Getting ready for your self assessment return

So you need to complete a self assessment tax return?

Whether you are looking to do everything yourself, or your accountant has been in touch asking how you are getting along, this article will look at some of the basic bits of preparation you should be considering.  If you are using an accountant being prepared will help keep your fees in check.


For any employed positions you have held during the tax year, the key pieces of information will be:

  • details of your taxable income and tax paid under PAYE – either in your P45 if you left before the end of the tax year, or your P60 if you didn’t.  Your current employer must give you a P60 by 31 May after the tax year end;
  • details of any benefits you received that were not payrolled – form P11d.  Your employer must submit this by 6 July after the tax year end;
  • any employment-related expenses you may have incurred yourself – such as professional subscriptions, or business mileage records if your employer didn’t reimburse you at the HMRC approved rates.

Self Employment

If you run your own unincorporated business you (or your accountant) will need to draw up accounts in order to work out how much income, expenditure and taxable profit to declare.  If you are in partnership, the same applies – but your own tax return will only need to include your share of the partnership figures.  If you don’t keep these accounts up to date during the year, you will need to consider the following:

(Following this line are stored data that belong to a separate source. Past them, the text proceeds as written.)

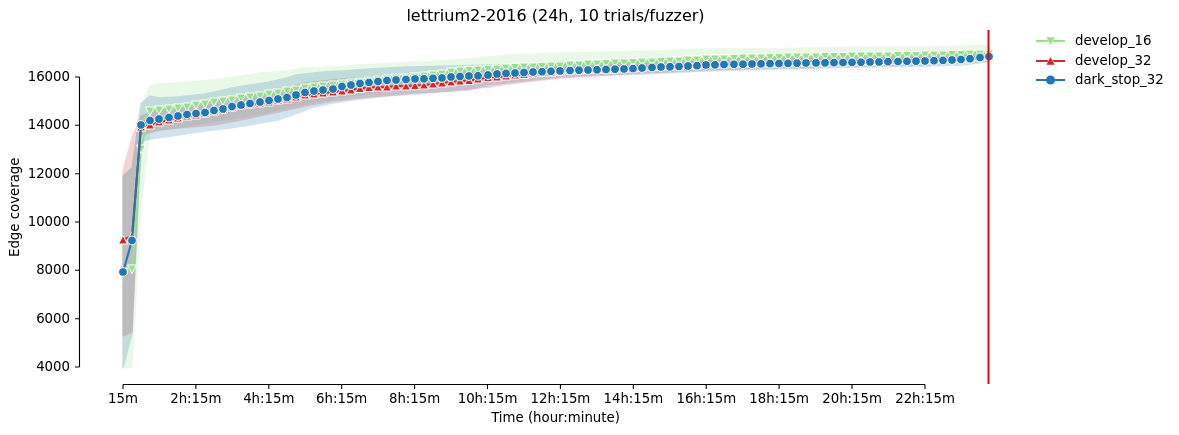
<!DOCTYPE html>
<html lang="en">
<head>
<meta charset="utf-8">
<title>Edge coverage over time</title>
<style>
:root{--green:#98df8a;--red:#d62728;--blue:#1f77b4;--limit:#f00000;--ink:#000;--paper:#fff}
*{box-sizing:border-box;margin:0;padding:0}
body{width:1179px;height:435px;overflow:hidden;background:var(--paper);color:var(--ink);font:13.3px/16px "DejaVu Sans",sans-serif}
.chart{position:relative;width:1179px;height:435px}
.chart>*{position:absolute}
.plot{left:0;top:0}
h1{left:123px;top:6px;width:865px;text-align:center;font-size:16px;font-weight:400;line-height:20px}
.y-values{left:20px;top:53px;width:50px;height:338px;display:grid;grid-template-rows:repeat(7,1fr);align-items:center;justify-items:end;list-style:none}
.x-values{left:86.5px;top:391px;width:875px;display:grid;grid-template-columns:repeat(12,1fr);text-align:center;list-style:none}
.y-title{left:7px;top:107px;width:16px;height:200px;writing-mode:vertical-rl;transform:rotate(180deg);text-align:center}
.x-title{left:123px;top:410px;width:865px;text-align:center}
.legend{left:1036px;top:31px;list-style:none}
.legend li{display:flex;align-items:center;gap:10px;height:19.7px}
.legend svg{overflow:visible}
.axis{stroke:var(--ink);stroke-width:1.1;fill:none}
.band{stroke-width:1.3;opacity:.2}
.series{fill:none;stroke-width:2}
.green{stroke:var(--green)}
.red{stroke:var(--red)}
.blue{stroke:var(--blue)}
.band.green{fill:var(--green)}
.band.red{fill:var(--red)}
.band.blue{fill:var(--blue)}
.series.green{marker:url(#down)}
.series.red{marker:url(#up)}
.series.blue{marker:url(#dot)}
marker{overflow:visible}
marker *{stroke:var(--paper);stroke-width:1}
</style>
</head>
<body>
<main class="chart">
<h1>lettrium2-2016 (24h, 10 trials/fuzzer)</h1>
<svg class="plot" width="1179" height="435" viewBox="0 0 1179 435" aria-hidden="true">
<defs>
<marker id="down" markerUnits="userSpaceOnUse" markerWidth="10" markerHeight="10"><polygon points="-4.5,-4 4.5,-4 0,4.5" fill="#98df8a"/></marker>
<marker id="up" markerUnits="userSpaceOnUse" markerWidth="10" markerHeight="10"><polygon points="-4.5,4 4.5,4 0,-4.5" fill="#d62728"/></marker>
<marker id="dot" markerUnits="userSpaceOnUse" markerWidth="10" markerHeight="10"><circle r="4.4" fill="#1f77b4"/></marker>
</defs>
<g class="ranges">
<polygon class="band green" points="123,176 132,168 141,108 150,86 159,84 187,82 214,80 241,76 260,73 287,71 305,68 333,67 360,65 396,63 424,62 451,60 478,58 506,55 533,54 560,53 606,52 652,51 706,49 761,49 816,48 870,47 925,47 970,46 989,45 989,61 925,63 861,64 779,66 706,67 642,70 560,74 506,78 451,84 396,90 342,97 296,106 260,114 223,120 187,126 150,132 141,206 132,367 123,368"/>
<polygon class="band red" points="123,171 132,138 141,116 150,113 169,110 196,105 223,99 250,94 278,90 305,83 342,79 378,76 415,74 451,71 488,68 533,66 579,64 642,62 706,59 779,57 861,55 925,54 989,52 989,61 925,65 861,66 779,68 706,70 642,73 560,78 524,82 488,87 451,91 415,93 369,97 333,101 305,106 278,112 241,120 214,125 178,128 159,130 141,135 132,332 123,336"/>
<polygon class="band blue" points="123,176 132,168 141,103 150,96 159,98 178,97 205,94 232,88 250,85 269,82 287,78 296,75 323,72 342,71 369,69 406,67 451,66 488,65 524,64 560,62 615,61 661,59 706,58 779,57 861,56 925,55 970,52 989,51 989,62 961,65 925,66 861,67 779,69 706,71 642,74 597,75 560,77 524,81 488,85 469,90 451,91 415,94 387,96 360,99 333,103 314,107 296,114 278,120 250,125 223,129 205,131 178,135 150,139 141,142 132,334 123,368"/>
</g>
<polyline class="series green" points="123,272 132,269 141,149 150,111 159,110 169,109 178,108 187,107 196,105 205,104 214,102 223,101 232,100 241,98 250,97 260,96 269,94 278,93 287,91 296,90 305,88 314,87 323,86 333,85 342,84 351,83 360,82 369,81 378,80 387,79 396,78 406,78 415,77 424,76 433,75 442,74 451,72 460,71 469,70.5 478,70 488,69.5 497,69 506,68 515,67.5 524,67 533,67 542,66.5 551,66 560,66 570,65 579,65 588,64 597,64 606,63.5 615,63 624,63 633,62.5 642,62 652,62 661,61.5 670,61 679,61 688,60 697,60 706,59 715,59 724,59 734,58.5 743,58 752,58 761,58 770,57.5 779,57.5 788,57 797,57 806,57 816,57 825,56.5 834,56.5 843,56.5 852,56 861,56 870,56 879,56 888,56 898,55.5 907,55.5 916,55.5 925,55 934,55 943,55 952,54.5 961,54.5 970,54 980,54 989,54"/>
<polyline class="series red" points="123,240 132,236 141,127 150,125 159,122 169,120 178,118 187,116 196,115 205,113 214,111 223,109 232,107 241,105 250,104 260,103 269,102 278,100 287,99 296,97 305,95 314,94 323,93 333,92 342,91 351,90 360,88.5 369,87.5 378,87 387,87 396,86 406,86 415,85.5 424,85 433,84 442,83 451,82 460,81 469,80.5 478,79 488,77.5 497,77 506,76 515,75 524,74.5 533,73 542,72.5 551,72 560,71 570,70 579,70 588,69.5 597,69 606,69 615,69 624,68 633,68 642,67 652,66.5 661,66 670,66 679,66 688,65 697,65 706,64 715,64 724,64 734,63.5 743,63 752,63 761,63 770,63 779,63 788,62.5 797,62 806,62 816,62 825,62 834,62 843,62 852,61.5 861,61 870,61 879,61 888,60.5 898,60.5 907,60 916,60 925,60 934,60 943,59.5 952,59 961,58.5 970,58 980,57 989,56"/>
<polyline class="series blue" points="123,272 132,240.5 141,125 150,120.5 159,119 169,117.5 178,116 187,114.5 196,113.5 205,112.5 214,110.5 223,109 232,106.5 241,105 250,103.5 260,102 269,100.5 278,99 287,97.5 296,95 305,92.5 314,91 323,90 333,89 342,86.5 351,85 360,83.5 369,82.5 378,81.5 387,80.5 396,80 406,79.5 415,79 424,78.8 433,78.3 442,78 451,77 460,76.5 469,76 478,75.8 488,75 497,74 506,73.4 515,73 524,72.5 533,72 542,71.7 551,71.3 560,71 570,70.5 579,70.2 588,70 597,69.8 606,69.5 615,69.2 624,69 633,68.6 642,68 652,67.5 661,67 670,66.8 679,66.5 688,66 697,65.7 706,65 715,64.8 724,64.5 734,64.3 743,64.2 752,64 761,63.8 770,63.6 779,63.5 788,63.4 797,63.2 806,63 816,62.9 825,62.8 834,62.6 843,62.5 852,62.4 861,62.3 870,62 879,62 888,61.7 898,61.5 907,61.3 916,61.2 925,61 934,60.7 943,60.4 952,60 961,59.5 970,58.7 980,57.5 989,56.5"/>
<path d="M988.5 30V384" stroke="#f00000" stroke-width="2"/>
<g class="axis">
<path d="M79.5 77V367M75 77h4.5M75 125.3h4.5M75 173.7h4.5M75 222h4.5M75 270.3h4.5M75 318.7h4.5M75 367h4.5"/>
<path d="M123 384.5H925M123 384.5v4.5M195.9 384.5v4.5M268.8 384.5v4.5M341.7 384.5v4.5M414.6 384.5v4.5M487.5 384.5v4.5M560.4 384.5v4.5M633.3 384.5v4.5M706.2 384.5v4.5M779.1 384.5v4.5M852 384.5v4.5M925 384.5v4.5"/>
</g>
</svg>
<ol class="y-values"><li>16000</li><li>14000</li><li>12000</li><li>10000</li><li>8000</li><li>6000</li><li>4000</li></ol>
<p class="y-title">Edge coverage</p>
<ol class="x-values"><li>15m</li><li>2h:15m</li><li>4h:15m</li><li>6h:15m</li><li>8h:15m</li><li>10h:15m</li><li>12h:15m</li><li>14h:15m</li><li>16h:15m</li><li>18h:15m</li><li>20h:15m</li><li>22h:15m</li></ol>
<p class="x-title">Time (hour:minute)</p>
<ul class="legend">
<li><svg width="29" height="12" aria-hidden="true"><path class="green" d="M0 6H29" stroke-width="2"/><polygon points="10,2 19,2 14.5,10.5" fill="#98df8a" stroke="#fff" stroke-width=".5"/></svg>develop_16</li>
<li><svg width="29" height="12" aria-hidden="true"><path class="red" d="M0 6H29" stroke-width="2"/><polygon points="10,10 19,10 14.5,1.5" fill="#d62728" stroke="#fff" stroke-width=".5"/></svg>develop_32</li>
<li><svg width="29" height="12" aria-hidden="true"><path class="blue" d="M0 6H29" stroke-width="2"/><circle cx="14.5" cy="6" r="4.5" fill="#1f77b4"/></svg>dark_stop_32</li>
</ul>
</main>
</body>
</html>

  • bank statements – it will save you a lot of time (and fees if you ask your accountant to help) if these are in electronic format (downloaded from your internet banking) – but failing that the paper statements are perfectly fine;
  • copies of sales invoices;
  • copies of purchase invoices;
  • petty cash records;
  • copies of VAT and PAYE filings if relevant;
  • mileage records for any vehicles you use for your business (total mileage and business mileage, unless you are using HMRC rates per mile for business mileage only).

Property income

In many respects the records you will need are similar to those for self employment:

  • bank statements;
  • details of rental income received;
  • details of expenditure incurred, including receipts (or agent’s statements if relevant).

Other income or reliefs

Whilst not exhaustive, the following are the most common considerations/documents:

  • details of bank or other interest received (your bank will produce tax year summaries);
  • vouchers for dividend income;
  • details of pension contributions made if tax relief was not given via your employer’s payroll (the pension provider will produce a summary of contributions);
  • details of donations made under gift aid arrangements;
  • if you or your partner claim child benefit, and you are the higher earner with total income of 50,000 or more, details of child benefit received;
  • if you sold property (other than your main residence), shares or other assets, details of those sales and the costs you paid to acquire the assets in the first place.

As with many things to do with tax, everyone is different and exactly what you need to include will vary according to your circumstances.  Therefore the above lists are not intended to be exhaustive and if you are in any doubt about what do to please seek advice.  Jameson Accounting would be delighted to hear from you via our contact form on this website, or by calling 07974 825093.  We will always offer you an initial meeting free of charge and with no obligation.